Rendered images with source text:
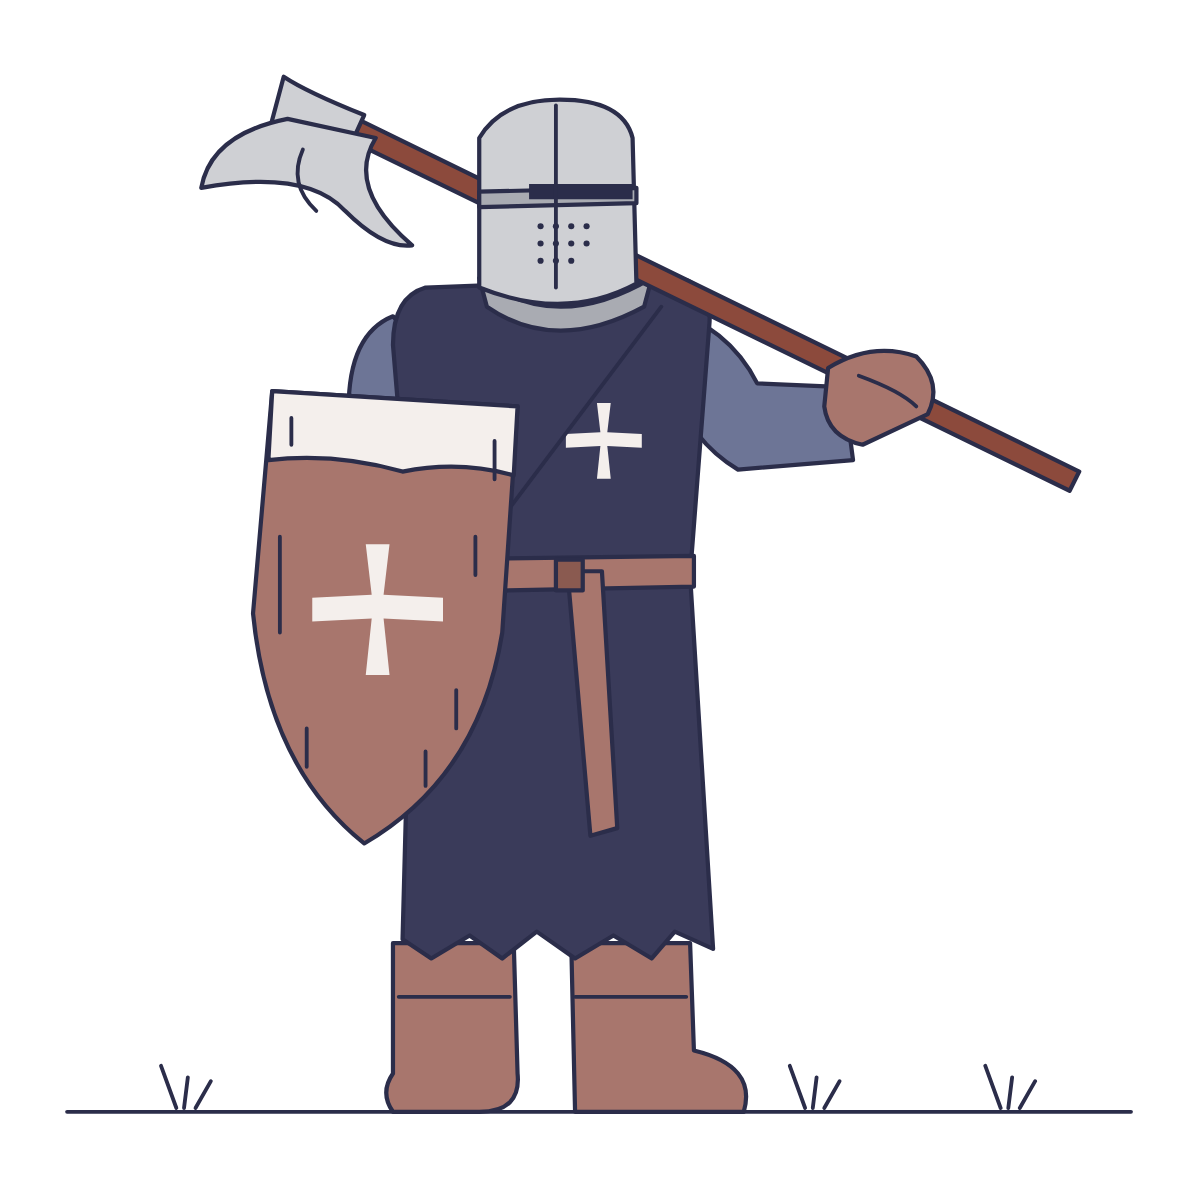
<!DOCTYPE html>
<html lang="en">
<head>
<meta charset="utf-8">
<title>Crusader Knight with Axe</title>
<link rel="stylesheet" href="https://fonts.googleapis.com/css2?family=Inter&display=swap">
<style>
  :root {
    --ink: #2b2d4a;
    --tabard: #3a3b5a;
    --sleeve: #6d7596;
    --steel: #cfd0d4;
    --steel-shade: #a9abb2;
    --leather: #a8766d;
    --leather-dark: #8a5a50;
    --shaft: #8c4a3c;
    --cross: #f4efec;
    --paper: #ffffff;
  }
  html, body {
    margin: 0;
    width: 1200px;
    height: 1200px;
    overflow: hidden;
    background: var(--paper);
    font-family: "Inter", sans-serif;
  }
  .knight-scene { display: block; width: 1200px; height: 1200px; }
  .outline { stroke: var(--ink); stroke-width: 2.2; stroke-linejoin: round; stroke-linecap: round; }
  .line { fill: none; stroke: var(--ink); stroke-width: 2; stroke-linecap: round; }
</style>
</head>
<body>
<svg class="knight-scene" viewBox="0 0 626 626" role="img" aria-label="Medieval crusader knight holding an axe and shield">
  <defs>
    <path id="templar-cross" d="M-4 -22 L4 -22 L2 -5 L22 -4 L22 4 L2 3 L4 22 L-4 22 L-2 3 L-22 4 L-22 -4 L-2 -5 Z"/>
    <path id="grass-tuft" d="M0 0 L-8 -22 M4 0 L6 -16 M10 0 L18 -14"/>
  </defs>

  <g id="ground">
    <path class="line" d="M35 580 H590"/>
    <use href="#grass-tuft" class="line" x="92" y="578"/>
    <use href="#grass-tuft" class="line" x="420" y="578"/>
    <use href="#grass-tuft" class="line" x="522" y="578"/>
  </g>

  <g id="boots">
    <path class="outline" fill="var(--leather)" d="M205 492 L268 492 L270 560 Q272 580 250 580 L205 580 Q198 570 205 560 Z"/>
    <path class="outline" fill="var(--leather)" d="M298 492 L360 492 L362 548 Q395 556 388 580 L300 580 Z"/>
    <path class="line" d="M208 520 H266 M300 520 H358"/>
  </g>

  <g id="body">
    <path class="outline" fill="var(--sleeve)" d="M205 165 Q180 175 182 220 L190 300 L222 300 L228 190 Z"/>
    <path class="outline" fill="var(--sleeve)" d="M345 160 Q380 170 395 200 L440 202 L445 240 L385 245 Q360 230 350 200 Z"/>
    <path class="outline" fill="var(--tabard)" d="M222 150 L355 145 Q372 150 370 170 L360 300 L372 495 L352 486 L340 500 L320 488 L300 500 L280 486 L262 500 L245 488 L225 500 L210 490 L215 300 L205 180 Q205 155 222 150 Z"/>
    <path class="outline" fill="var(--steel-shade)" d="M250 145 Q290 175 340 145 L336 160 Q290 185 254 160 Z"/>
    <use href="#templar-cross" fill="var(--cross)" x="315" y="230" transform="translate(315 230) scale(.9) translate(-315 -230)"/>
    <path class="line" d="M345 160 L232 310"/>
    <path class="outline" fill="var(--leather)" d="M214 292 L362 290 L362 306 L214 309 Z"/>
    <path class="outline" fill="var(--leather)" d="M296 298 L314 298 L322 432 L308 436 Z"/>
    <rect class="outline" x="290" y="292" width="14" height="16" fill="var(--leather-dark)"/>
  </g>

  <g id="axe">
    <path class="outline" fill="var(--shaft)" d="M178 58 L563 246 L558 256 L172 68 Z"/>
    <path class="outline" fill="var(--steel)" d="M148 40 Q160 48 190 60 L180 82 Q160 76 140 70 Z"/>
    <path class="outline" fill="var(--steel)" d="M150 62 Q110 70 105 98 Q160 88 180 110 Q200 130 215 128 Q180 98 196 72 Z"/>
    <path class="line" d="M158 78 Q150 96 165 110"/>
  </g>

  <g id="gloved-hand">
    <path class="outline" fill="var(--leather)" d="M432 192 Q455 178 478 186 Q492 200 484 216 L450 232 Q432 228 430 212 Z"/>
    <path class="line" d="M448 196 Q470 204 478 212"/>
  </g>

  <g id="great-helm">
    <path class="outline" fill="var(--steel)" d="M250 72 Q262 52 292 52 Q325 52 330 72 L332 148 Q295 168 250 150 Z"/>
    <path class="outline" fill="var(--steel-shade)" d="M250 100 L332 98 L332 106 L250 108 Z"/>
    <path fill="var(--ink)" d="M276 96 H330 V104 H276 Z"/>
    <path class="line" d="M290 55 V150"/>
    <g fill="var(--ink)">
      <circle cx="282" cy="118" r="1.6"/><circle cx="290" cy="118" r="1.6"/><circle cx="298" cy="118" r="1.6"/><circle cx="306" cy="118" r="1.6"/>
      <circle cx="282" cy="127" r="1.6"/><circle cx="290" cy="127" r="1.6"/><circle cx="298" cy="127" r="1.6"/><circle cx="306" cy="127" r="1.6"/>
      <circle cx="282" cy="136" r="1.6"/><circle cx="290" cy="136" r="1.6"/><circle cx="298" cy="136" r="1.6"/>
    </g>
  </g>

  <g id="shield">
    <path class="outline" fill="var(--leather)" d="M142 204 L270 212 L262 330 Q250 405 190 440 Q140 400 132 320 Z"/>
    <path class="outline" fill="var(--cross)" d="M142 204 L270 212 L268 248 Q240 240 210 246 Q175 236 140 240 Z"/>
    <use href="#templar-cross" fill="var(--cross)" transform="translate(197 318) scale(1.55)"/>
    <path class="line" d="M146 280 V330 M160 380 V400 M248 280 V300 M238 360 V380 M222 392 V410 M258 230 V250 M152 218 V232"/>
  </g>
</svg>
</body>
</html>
...
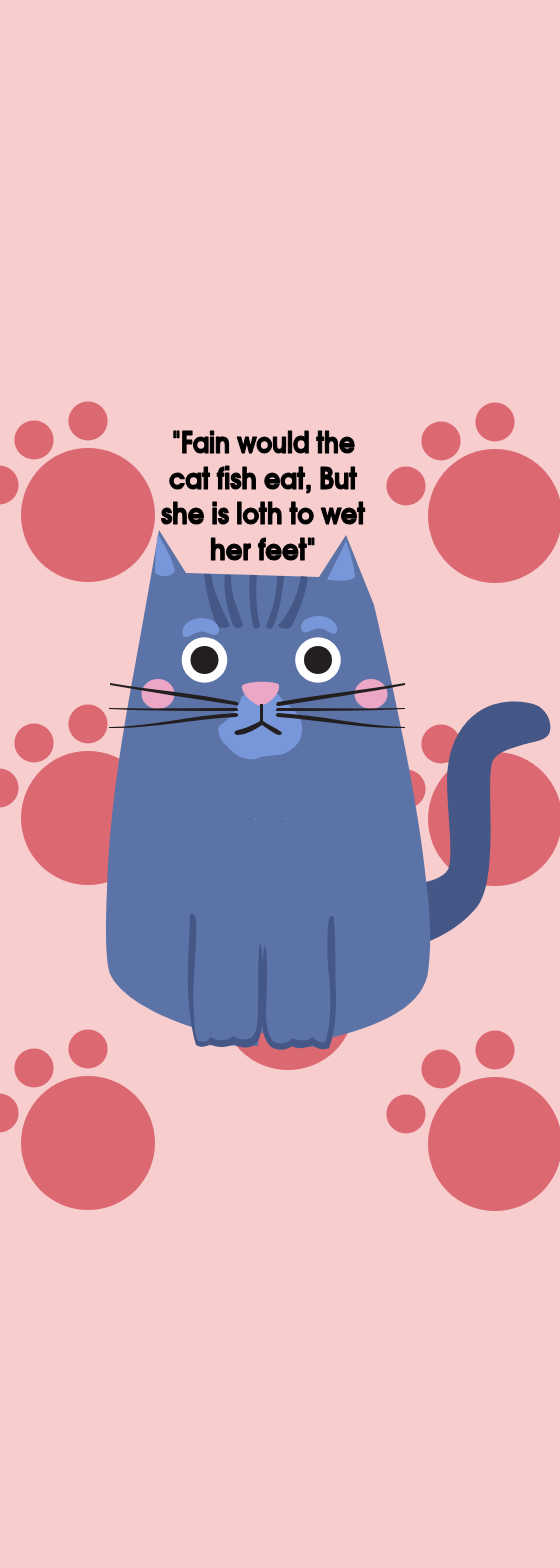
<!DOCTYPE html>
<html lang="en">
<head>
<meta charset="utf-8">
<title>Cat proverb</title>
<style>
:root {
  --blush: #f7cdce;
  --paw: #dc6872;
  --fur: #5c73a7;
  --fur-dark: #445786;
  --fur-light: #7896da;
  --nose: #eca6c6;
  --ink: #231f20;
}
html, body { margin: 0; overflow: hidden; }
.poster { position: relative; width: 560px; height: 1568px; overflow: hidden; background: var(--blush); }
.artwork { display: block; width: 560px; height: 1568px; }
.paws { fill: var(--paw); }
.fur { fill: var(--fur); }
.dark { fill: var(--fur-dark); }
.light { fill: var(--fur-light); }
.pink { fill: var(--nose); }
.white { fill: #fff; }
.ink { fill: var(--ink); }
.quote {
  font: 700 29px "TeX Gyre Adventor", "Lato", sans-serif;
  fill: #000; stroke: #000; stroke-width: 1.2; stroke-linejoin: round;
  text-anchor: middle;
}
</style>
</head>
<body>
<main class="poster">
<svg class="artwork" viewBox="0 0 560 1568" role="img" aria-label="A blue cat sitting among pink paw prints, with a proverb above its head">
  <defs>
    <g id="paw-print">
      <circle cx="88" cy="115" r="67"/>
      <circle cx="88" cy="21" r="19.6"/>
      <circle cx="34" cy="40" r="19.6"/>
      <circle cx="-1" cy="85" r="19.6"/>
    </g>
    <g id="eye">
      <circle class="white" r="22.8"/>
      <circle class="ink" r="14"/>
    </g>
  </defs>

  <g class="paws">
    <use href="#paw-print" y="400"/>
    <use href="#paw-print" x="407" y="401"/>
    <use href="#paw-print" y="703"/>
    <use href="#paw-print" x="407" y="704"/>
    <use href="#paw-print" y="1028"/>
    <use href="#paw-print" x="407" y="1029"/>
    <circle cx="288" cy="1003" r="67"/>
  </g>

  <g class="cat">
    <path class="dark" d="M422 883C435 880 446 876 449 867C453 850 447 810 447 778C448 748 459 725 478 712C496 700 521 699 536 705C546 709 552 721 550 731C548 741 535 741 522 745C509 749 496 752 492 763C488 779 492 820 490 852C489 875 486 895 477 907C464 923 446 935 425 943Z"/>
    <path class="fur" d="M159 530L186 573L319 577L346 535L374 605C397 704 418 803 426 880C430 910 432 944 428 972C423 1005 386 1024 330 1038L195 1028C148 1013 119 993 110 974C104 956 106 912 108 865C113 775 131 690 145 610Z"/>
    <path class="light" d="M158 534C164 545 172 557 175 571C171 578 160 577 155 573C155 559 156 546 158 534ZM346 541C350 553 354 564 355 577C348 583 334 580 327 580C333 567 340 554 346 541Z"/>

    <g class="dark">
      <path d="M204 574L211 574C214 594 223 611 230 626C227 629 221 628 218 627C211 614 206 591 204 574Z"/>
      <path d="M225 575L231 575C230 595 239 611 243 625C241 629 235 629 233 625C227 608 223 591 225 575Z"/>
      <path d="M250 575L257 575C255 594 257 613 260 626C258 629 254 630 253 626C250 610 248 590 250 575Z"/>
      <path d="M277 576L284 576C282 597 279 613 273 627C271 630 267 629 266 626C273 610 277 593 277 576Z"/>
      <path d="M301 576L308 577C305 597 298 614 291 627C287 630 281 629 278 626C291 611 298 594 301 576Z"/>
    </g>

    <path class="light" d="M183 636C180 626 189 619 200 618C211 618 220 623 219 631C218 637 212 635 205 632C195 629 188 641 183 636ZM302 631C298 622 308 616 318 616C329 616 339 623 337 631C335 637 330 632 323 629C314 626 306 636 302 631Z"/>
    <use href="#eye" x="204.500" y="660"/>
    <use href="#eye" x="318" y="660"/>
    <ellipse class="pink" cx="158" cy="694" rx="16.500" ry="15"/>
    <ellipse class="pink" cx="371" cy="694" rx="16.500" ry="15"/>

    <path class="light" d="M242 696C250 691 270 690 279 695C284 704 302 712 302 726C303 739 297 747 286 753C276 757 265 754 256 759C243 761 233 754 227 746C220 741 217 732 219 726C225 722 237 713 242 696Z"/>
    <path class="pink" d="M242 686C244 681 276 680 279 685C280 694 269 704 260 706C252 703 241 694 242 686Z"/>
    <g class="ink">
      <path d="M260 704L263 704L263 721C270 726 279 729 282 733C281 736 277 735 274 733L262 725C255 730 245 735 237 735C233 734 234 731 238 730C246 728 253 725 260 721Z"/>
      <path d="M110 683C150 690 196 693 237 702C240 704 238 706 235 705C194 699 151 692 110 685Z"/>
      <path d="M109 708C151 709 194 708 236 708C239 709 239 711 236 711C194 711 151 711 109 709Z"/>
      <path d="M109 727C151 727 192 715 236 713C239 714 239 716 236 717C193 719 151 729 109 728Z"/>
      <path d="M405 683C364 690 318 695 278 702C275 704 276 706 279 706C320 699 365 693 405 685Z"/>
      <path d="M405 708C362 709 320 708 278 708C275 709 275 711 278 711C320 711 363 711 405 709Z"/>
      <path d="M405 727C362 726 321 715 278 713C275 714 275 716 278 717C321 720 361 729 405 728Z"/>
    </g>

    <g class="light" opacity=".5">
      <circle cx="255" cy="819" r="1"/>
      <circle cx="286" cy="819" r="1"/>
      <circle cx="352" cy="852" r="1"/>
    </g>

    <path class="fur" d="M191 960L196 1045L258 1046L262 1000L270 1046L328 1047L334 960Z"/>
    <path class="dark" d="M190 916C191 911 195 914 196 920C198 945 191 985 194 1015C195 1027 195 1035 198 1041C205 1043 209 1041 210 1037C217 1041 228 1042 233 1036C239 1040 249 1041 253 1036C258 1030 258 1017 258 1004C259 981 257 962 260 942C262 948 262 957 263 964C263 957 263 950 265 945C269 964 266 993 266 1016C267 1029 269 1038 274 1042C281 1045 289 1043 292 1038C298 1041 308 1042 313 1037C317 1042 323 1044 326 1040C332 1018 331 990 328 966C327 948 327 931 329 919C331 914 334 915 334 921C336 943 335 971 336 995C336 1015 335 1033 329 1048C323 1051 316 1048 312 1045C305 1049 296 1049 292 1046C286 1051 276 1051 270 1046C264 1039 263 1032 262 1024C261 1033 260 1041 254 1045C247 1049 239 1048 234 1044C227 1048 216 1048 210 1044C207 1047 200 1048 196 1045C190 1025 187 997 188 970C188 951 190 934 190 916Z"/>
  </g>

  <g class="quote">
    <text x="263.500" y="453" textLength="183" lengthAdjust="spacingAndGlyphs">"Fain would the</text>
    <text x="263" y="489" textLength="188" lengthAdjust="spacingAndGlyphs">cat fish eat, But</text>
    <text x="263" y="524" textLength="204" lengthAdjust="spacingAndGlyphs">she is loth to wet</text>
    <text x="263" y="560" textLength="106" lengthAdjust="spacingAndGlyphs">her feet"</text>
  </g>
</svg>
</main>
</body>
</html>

# TASK STATEMENT:
Copy every line above that includes the string "grass".

# EXERCISE ANSWER:
    <path id="grass-tuft" d="M0 0 L-8 -22 M4 0 L6 -16 M10 0 L18 -14"/>
    <use href="#grass-tuft" class="line" x="92" y="578"/>
    <use href="#grass-tuft" class="line" x="420" y="578"/>
    <use href="#grass-tuft" class="line" x="522" y="578"/>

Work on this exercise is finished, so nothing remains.